The series has been on an upswing from the start and now that it’s coming to a close we’re getting some of the better stories out of it. While I’ve loved Jason Aaron’s work to date, his best moments have been when he has had a single or just a couple of characters in the spotlight. In this issue, the faculty deals with Toad’s backstabbing when he helped lead some of the students to the Hellfire Academy. The worst part of this is when the staff is letting him go and he mutters that everything he did he “did for love” and if he had only been more open his sins would most likely have been forgiven.

In this issue, we see not only how emotionally torn up he is about being discharged as the school’s janitor, but how he’s still suffering over Husk’s loss of memory over the love that they briefly shared. This is the first time we’ve seen Toad belong to anything good, though just like his time in the ‘Brotherhood of Evil Mutants’ he has been pretty much mistreated and ignored. As he is leaving the campus, we first see Husk say she wants to meet with him for coffee because even if she couldn’t remember what had caused her to fall in love with him, something had and she’d like to get to know him again and see if lightning could strike twice. Is Toad getting a second chance?

Well right after that we see that the two students from the Hellfire Club that were going through forced rehabilitation had just escaped. At this point we see Toad leap into action behind the escapees and chase after them. Toad really is reaching for that second chance though not quite in the way you might hope. We see some great fight scenes between Husk and some robots as  Toad, though all of that, falls to the background behind the story.

In what could have been a redeeming moment for Toad that would have given him an in back into the world of the X-Men, he instead pushes one of the two young escapees to take him in and they escape together. So Toad is having his second chance, as a villain. This is most likely a story line that will continue after the series restarts in the near future or at least be touched upon down the line and served as a great stand alone issue.

There was comedy sprinkled in throughout the issue and while some of it worked great, it almost didn’t seem to fit in with the direction they are clearly taking one of mutant kind’s least favorite members.
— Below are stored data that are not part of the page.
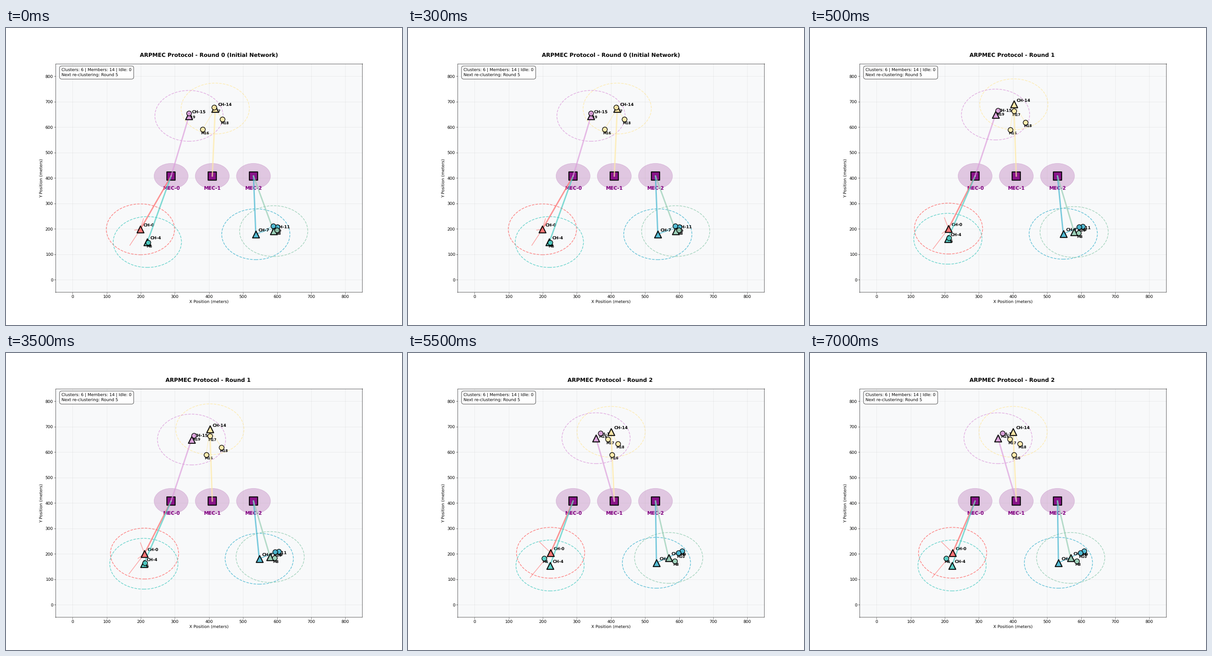
A matplotlib script that plays this animation: 864 by 648 pixels, repeating every 8000 ms.

```python
import math

import matplotlib.pyplot as plt
from matplotlib.animation import FuncAnimation
from matplotlib.patches import Circle

plt.rcParams.update({"font.family": "DejaVu Sans", "font.size": 12,
                     "text.hinting": "no_hinting"})

STEP = 500                  # ms per animation frame
FRAMES = 16
ROUND_STARTS = (500, 5500)  # ms at which rounds 1 and 2 begin
SWAY = 15                   # metres

MECS = [(289 + 120.8 * i, 407.6) for i in range(3)]


class Node:
    """Drifts steadily each round; some also sway along a heading."""

    def __init__(self, num, start, drift, heading=None):
        self.num, self.start, self.drift = num, start, drift
        self.heading = heading

    def at(self, rnd):
        x, y = (s + d * rnd for s, d in zip(self.start, self.drift))
        if self.heading is not None:
            swing = SWAY * math.sin(rnd * math.pi / 2)
            x += swing * math.cos(math.radians(self.heading))
            y += swing * math.sin(math.radians(self.heading))
        return x, y


# colour, head, members shown as nodes, members shown as links only
CLUSTERS = [
    ("#FF6B6B", Node(0, (199, 198), (12, 3)), [],
     [Node(1, (168, 135), (-2.4, -14)), Node(2, (182, 195), (10, -13.5)),
      Node(3, (208, 240), (-9, 3.6))]),
    ("#4ECDC4", Node(4, (219.4, 148), (1, 3), 139),
     [Node(6, (221, 145.7), (-8.5, 18.2))], []),
    ("#45B7D1", Node(7, (537.4, 178.6), (-2, -7), 36),
     [Node(9, (601, 207), (4, 2.4)), Node(10, (589, 211), (4.5, -3.8))], []),
    ("#96CEB4", Node(11, (589.8, 191), (-10.3, -3.6)),
     [Node(8, (598.8, 195.7), (-6, -12))], []),
    ("#FFEAA7", Node(14, (418.4, 673.3), (-9, 3.4), 117),
     [Node(16, (381, 591), (11, -0.5)), Node(17, (415.5, 678), (-12.3, -13.5)),
      Node(18, (439, 631), (-9.4, 1), -62)], []),
    ("#DDA0DD", Node(15, (341.5, 644.5), (7.4, 5.2)),
     [Node(19, (341.5, 654), (14.2, 10.7))], []),
]

fig, ax = plt.subplots(figsize=(16, 12), dpi=54)


def link(a, b, color, **kw):
    ax.plot(*zip(a, b), color=color, **kw)


def tag(text, pos, offset, size, **kw):
    ax.annotate(text, pos, xytext=offset, textcoords="offset points",
                fontsize=size, fontweight="bold", **kw)


def mark(pos, color, marker, size, width, zorder):
    ax.scatter(*pos, c=color, marker=marker, s=size, edgecolors="black",
               linewidths=width, alpha=0.9, zorder=zorder)


def draw_mecs():
    for i, pos in enumerate(MECS):
        ax.add_patch(Circle(pos, 50, color="purple", alpha=0.2))
        mark(pos, "purple", "s", 600, 3, 3.5)
        tag(f"MEC-{i}", pos, (0, -40), 14, color="purple", ha="center")


def draw_cluster(rnd, color, head, shown, linked):
    center = head.at(rnd)
    nearest = min(MECS, key=lambda mec: math.dist(mec, center))
    ax.add_patch(Circle(center, 100, fill=False, ec=color, ls="--",
                        lw=2, alpha=0.8))
    link(center, nearest, color, lw=4, alpha=0.7, zorder=4)
    mark(center, color, "^", 400, 3, 5)
    tag(f"CH-{head.num}", center, (8, 8), 12)
    for node in shown + linked:
        link(center, node.at(rnd), color, lw=2, alpha=0.6, zorder=2)
    for node in shown:
        mark(node.at(rnd), color, "o", 200, 2, 6)
        tag(f"M{node.num}", node.at(rnd), (-5, -15), 10)


def draw_frame(rnd):
    ax.set_facecolor("#f8f9fa")
    ax.set(xlim=(-50, 850), ylim=(-50, 850),
           xlabel="X Position (meters)", ylabel="Y Position (meters)")
    ax.grid(True, alpha=0.3)
    for side in ("right", "bottom"):
        ax.spines[side].set_snap(False)
    note = "" if rnd else "(Initial Network)"
    ax.set_title(f"ARPMEC Protocol - Round {rnd} {note}",
                 fontsize=16, fontweight="bold", pad=20)
    ax.text(0.02, 0.98,
            "Clusters: 6 | Members: 14 | Idle: 0\nNext re-clustering: Round 5",
            transform=ax.transAxes, va="top",
            bbox=dict(boxstyle="round,pad=0.5", fc="white", alpha=0.9))


def update(i):
    rnd = sum(i * STEP >= start for start in ROUND_STARTS)
    ax.clear()
    draw_frame(rnd)
    draw_mecs()
    for cluster in CLUSTERS:
        draw_cluster(rnd, *cluster)


anim = FuncAnimation(fig, update, frames=FRAMES, interval=STEP,
                     init_func=lambda: update(0), repeat=True, repeat_delay=0)
plt.show()
```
A fun read, a good introduction to a future story arc, but I’m glad they didn’t end the series on this one.


Writer: Jason Aaron
Artist: Pepe Larraz, Nick Bradshaw